Average voter turnout at last month’s Victoria’s local council elections was a record 81.4 per cent, the Victorian Electoral Commission said last week.
Electoral Commissioner Warwick Gately congratulated Victorians on their record turnout for the election – which was conducted entirely by mail ballot because of Covid-19.
Campaigning was restricted during the lockdown with no face-to-face meetings, although letterboxing was allowed.
Mr Gately said several factors had likely contributed to the increased participation rate.
“We engaged students to design a campaign to appeal to all voters but particularly young voters … and the commission’s SMS voter alert also mobilised voters.
“Going by the record numbers of phone calls, emails and visitors using our website, we are confident the messaging landed well,” said Mr Gately.
Voting enrolments were also the highest ever at 4.29 million people, as were the number of candidates – 2187 Victorians – who stood for election.
The Municipal Association of Victoria said the poll results were positive for greater gender diversity with female councillors now comprising 43.8 per cent of elected positions state-wide, up from 38 per cent in 2016.
The Greens performed notably well in the elections, securing 34 local council positions and winning a majority on the Yarra City Council.
In related news, the NSW Government has ruled out postal-only voting for next year’s council elections after the Local Government Association of NSW warned it risked skewing the outcome in favour of an older demographic.
The State Government had been considering a proposal from the NSW Electoral Commission for mandatory universal postal voting for the council elections.
LGNSW said it was “very pleased” the idea of enforced universal postal voting has been “put back in the box”.
“Local governments have always been strongly opposed to a postal-vote-only rule, and LGNSW has made its views clear with the NSW government,” LGNSW [and ALGA] President Linda Scott said.
She said councils did not oppose postal voting, but they were against a “one-size-fits-all approach” which stripped away other options.

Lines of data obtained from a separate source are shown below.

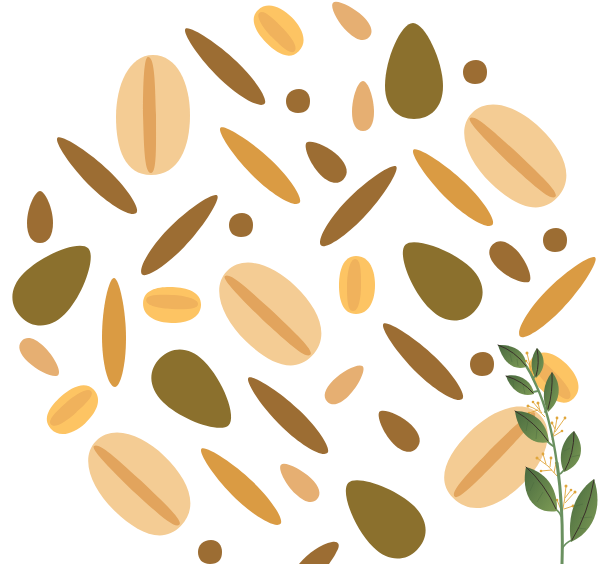
<!DOCTYPE html>
<html lang="en">
<head>
<meta charset="utf-8">
<title>Seeds and grains</title>
<style>
:root {
  --paper: #ffffff;
  --oat: #f4cc94;
  --oat-slit: #e2a45d;
  --kernel: #fdc463;
  --kernel-slit: #f0b25c;
  --brown: #9c6d33;
  --amber: #da9b43;
  --tan: #e6af72;
  --olive: #8b702d;
  --leaf-light: #7d9b55;
  --leaf-dark: #48693f;
  --vein: #3a2f2a;
  --stem: #6a9160;
  --sprig: #e0a63c;
}
html, body { margin: 0; background: var(--paper); overflow: hidden; }
svg { display: block; width: 607px; height: 564px; }
.oat { fill: var(--oat); }
.oat-slit { fill: var(--oat-slit); }
.kernel { fill: var(--kernel); }
.kernel-slit { fill: var(--kernel-slit); }
.brown { fill: var(--brown); }
.amber { fill: var(--amber); }
.tan { fill: var(--tan); }
.olive { fill: var(--olive); }
.leaf-light { stop-color: var(--leaf-light); }
.leaf-dark { stop-color: var(--leaf-dark); }
.leaves { fill: url(#leaf-shade); }
.veins { fill: none; stroke: var(--vein); stroke-width: 1; stroke-linecap: round; }
.side-veins { fill: none; stroke: var(--leaf-dark); stroke-width: .6; opacity: .7; }
.stem { fill: none; stroke: var(--stem); stroke-linecap: round; }
.sprig-lines { fill: none; stroke: var(--sprig); stroke-width: .9; }
.sprig-buds { fill: var(--sprig); }
</style>
</head>
<body>
<svg viewBox="0 0 607 564" role="img" aria-label="Round scatter of oats, seeds and grains with a leafy branch">
  <defs>
    <g id="oat">
      <path class="oat" d="M0-60C24-60 37-32 37 0S26 60-2 60C-28 60-37 34-37 2S-24-60 0-60Z"/>
      <path class="oat-slit" d="M-5-58C2-58 2-30 3 0C3 30 4 58-2 58C-9 58-9 28-10 0C-10-32-9-58-5-58Z"/>
    </g>
    <g id="kernel">
      <path class="kernel" d="M-1-29C13-29 18-14 18 0S13 29-1 29S-18 14-18 0S-14-29-1-29Z"/>
      <path class="kernel-slit" d="M-2-26C4-26 4-12 4 0S2 26-4 26S-10 12-10 0S-7-26-2-26Z"/>
    </g>
    <path id="grain" d="M0-55C5-55 12-24 12 5C12 34 6 54 1 54C-6 54-12 30-12 4C-12-26-5-55 0-55Z"/>
    <path id="pumpkin-seed" d="M-1-48C11-48 29-10 29 15C29 37 16 48 0 48S-29 37-29 15C-29-12-13-48-1-48Z"/>
    <path id="drop" d="M0-26C5-26 13-9 13 6C13 19 8 26 0 26S-13 19-13 6C-13-9-5-26 0-26Z"/>
    <path id="thin-drop" d="M0-25C5-25 11-8 11 6C11 18 7 25 0 25S-11 18-11 6C-11-9-5-25 0-25Z"/>
    <path id="dot" d="M1-12C8-12 12-7 12 0C12 8 8 12 0 12S-12 7-12 0S-7-12 1-12Z"/>
    <linearGradient id="leaf-shade" x1="0" y1="0" x2="1" y2="1">
      <stop class="leaf-dark" offset="0"/>
      <stop class="leaf-light" offset="1"/>
    </linearGradient>
  </defs>

  <g id="oats">
    <use href="#oat" transform="translate(153 115)"/>
    <use href="#oat" transform="translate(515 155) rotate(-46)"/>
    <use href="#oat" transform="translate(270 313) rotate(-46)"/>
    <use href="#oat" transform="translate(139 483) rotate(-46)"/>
    <use href="#oat" transform="translate(497 457) rotate(45)"/>
  </g>

  <g id="kernels">
    <use href="#kernel" transform="translate(279 30) rotate(-45)"/>
    <use href="#kernel" transform="translate(357 285)"/>
    <use href="#kernel" transform="translate(172 305) rotate(92)"/>
    <use href="#kernel" transform="translate(73 410) rotate(48)"/>
    <use href="#kernel" transform="translate(554 377) rotate(-45)"/>
  </g>

  <g id="brown-grains" class="brown">
    <use href="#grain" transform="translate(225 67) rotate(-46)"/>
    <use href="#grain" transform="translate(97 176) rotate(-46)"/>
    <use href="#grain" transform="translate(179 235) rotate(44)"/>
    <use href="#grain" transform="translate(358 206) rotate(44)"/>
    <use href="#grain" transform="translate(423 362) rotate(-46)"/>
    <use href="#grain" transform="translate(288 416) rotate(-46)"/>
    <path d="M299 564C308 553 321 544 332 542C338 541 340 544 338 549Q335 556 329 564Z"/>
  </g>

  <g id="amber-grains" class="amber">
    <use href="#grain" transform="translate(260 166) rotate(-46)"/>
    <use href="#grain" transform="translate(453 188) rotate(-46)"/>
    <use href="#grain" transform="translate(114 333)"/>
    <use href="#grain" transform="translate(557 297) rotate(44)"/>
    <use href="#grain" transform="translate(241 487) rotate(-46)"/>
  </g>

  <g id="pumpkin-seeds" class="olive">
    <use href="#pumpkin-seed" transform="translate(414 71)"/>
    <use href="#pumpkin-seed" transform="translate(55 283) rotate(45)"/>
    <use href="#pumpkin-seed" transform="translate(440 278) rotate(-45)"/>
    <use href="#pumpkin-seed" transform="translate(194 392) rotate(135)"/>
    <use href="#pumpkin-seed" transform="translate(383 516) rotate(-45)"/>
  </g>

  <g id="brown-drops" class="brown">
    <use href="#drop" transform="translate(40 217)"/>
    <use href="#drop" transform="translate(325 161) rotate(-45)"/>
    <use href="#drop" transform="translate(511 263) rotate(135)"/>
    <use href="#drop" transform="translate(398 430) rotate(-45)"/>
  </g>

  <g id="tan-drops" class="tan">
    <use href="#thin-drop" transform="translate(363 106)"/>
    <use href="#thin-drop" transform="translate(351 20) rotate(-46)"/>
    <use href="#thin-drop" transform="translate(40 358) rotate(133)"/>
    <use href="#thin-drop" transform="translate(345 384) rotate(45)"/>
    <use href="#thin-drop" transform="translate(299 482) rotate(-46)"/>
  </g>

  <g id="dots" class="brown">
    <use href="#dot" x="298" y="101"/>
    <use href="#dot" x="475" y="72"/>
    <use href="#dot" x="241" y="225"/>
    <use href="#dot" x="555" y="240"/>
    <use href="#dot" x="482" y="364"/>
    <use href="#dot" x="210" y="552"/>
  </g>

  <g id="branch">
    <g class="sprig-lines">
      <path d="M536 386Q531 372 527 353M532 370L535 358M531 367L526 361M533 374L540 368"/>
      <path d="M545 417Q538 409 528 406M540 411L538 403M538 410L529 413M542 413L533 402"/>
      <path d="M552 440Q556 428 557 418M555 432L565 418M555 429L552 423M554 436L562 431"/>
      <path d="M557 476Q549 465 537 458M550 467L551 458M546 464L543 454M552 470L541 471M554 473L556 463"/>
      <path d="M562 514Q565 500 566 486M565 503L575 492M565 498L571 490M564 509L573 506M562 512L557 500"/>
    </g>
    <g class="sprig-buds">
      <circle cx="527" cy="353" r="1.5"/><circle cx="535" cy="358" r="1.5"/><circle cx="526" cy="361" r="1.3"/><circle cx="540" cy="368" r="1.3"/>
      <circle cx="528" cy="406" r="1.5"/><circle cx="538" cy="403" r="1.5"/><circle cx="529" cy="413" r="1.3"/><circle cx="533" cy="402" r="1.3"/>
      <circle cx="557" cy="418" r="1.4"/><circle cx="565" cy="418" r="1.4"/><circle cx="552" cy="423" r="1.4"/><circle cx="562" cy="431" r="1.3"/>
      <circle cx="537" cy="458" r="1.5"/><circle cx="551" cy="458" r="1.4"/><circle cx="543" cy="454" r="1.4"/><circle cx="541" cy="471" r="1.3"/><circle cx="556" cy="463" r="1.2"/>
      <circle cx="566" cy="486" r="1.5"/><circle cx="575" cy="492" r="1.5"/><circle cx="571" cy="490" r="1.3"/><circle cx="573" cy="506" r="1.4"/><circle cx="557" cy="500" r="1.3"/>
    </g>
    <g class="stem">
      <path stroke-width="3" d="M562 564C563 530 561 490 557 463"/>
      <path stroke-width="2.4" d="M557 464C553 435 547 408 536 385Q531 373 525 364"/>
      <path stroke-width="1.8" d="M562 549Q565 543 572 540M561 516Q559 511 555 509M558 475Q561 474 564 470M553 446Q550 444 547 441M545 412L548 406M538 391L533 392M533 379L536 374"/>
    </g>
    <g class="leaves">
      <path d="M498 345C511 344 527 350 526 367C513 371 503 362 498 345Z"/>
      <path d="M506 376C518 373 532 380 534 394C523 398 511 391 506 376Z"/>
      <path d="M537 348C545 355 547 368 536 378C529 369 531 356 537 348Z"/>
      <path d="M552 372C562 384 561 401 548 412C541 400 543 383 552 372Z"/>
      <path d="M515 411C534 411 547 422 549 442C532 446 518 433 515 411Z"/>
      <path d="M574 431C585 445 584 464 564 472C557 457 562 440 574 431Z"/>
      <path d="M526 467C545 472 558 487 557 511C536 515 520 497 526 467Z"/>
      <path d="M594 479C602 503 597 530 571 542C567 518 574 493 594 479Z"/>
    </g>
    <g class="side-veins">
      <path d="M510 354L512 362M517 359L518 366M513 381L514 389M523 385L525 394M528 421L526 431M537 429L536 439M570 448L564 451M571 457L580 455M534 482L530 491M543 492L537 502M583 504L576 506M580 518L592 517M577 528L586 529"/>
    </g>
    <g class="veins">
      <path d="M498 345Q515 351 526 366"/>
      <path d="M506 376Q523 381 533 393"/>
      <path d="M537 349Q540 363 536 376"/>
      <path d="M552 373Q553 392 548 409"/>
      <path d="M515 411Q535 422 548 441"/>
      <path d="M574 432Q574 454 565 470"/>
      <path d="M526 467Q545 484 556 509"/>
      <path d="M594 480Q588 514 572 540"/>
    </g>
  </g>
</svg>
</body>
</html>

“We have long called for the NSW government to ensure council elections are held in a manner as similar as possible to state and federal elections, to reduce voter confusion and encourage higher voter participation,” she said.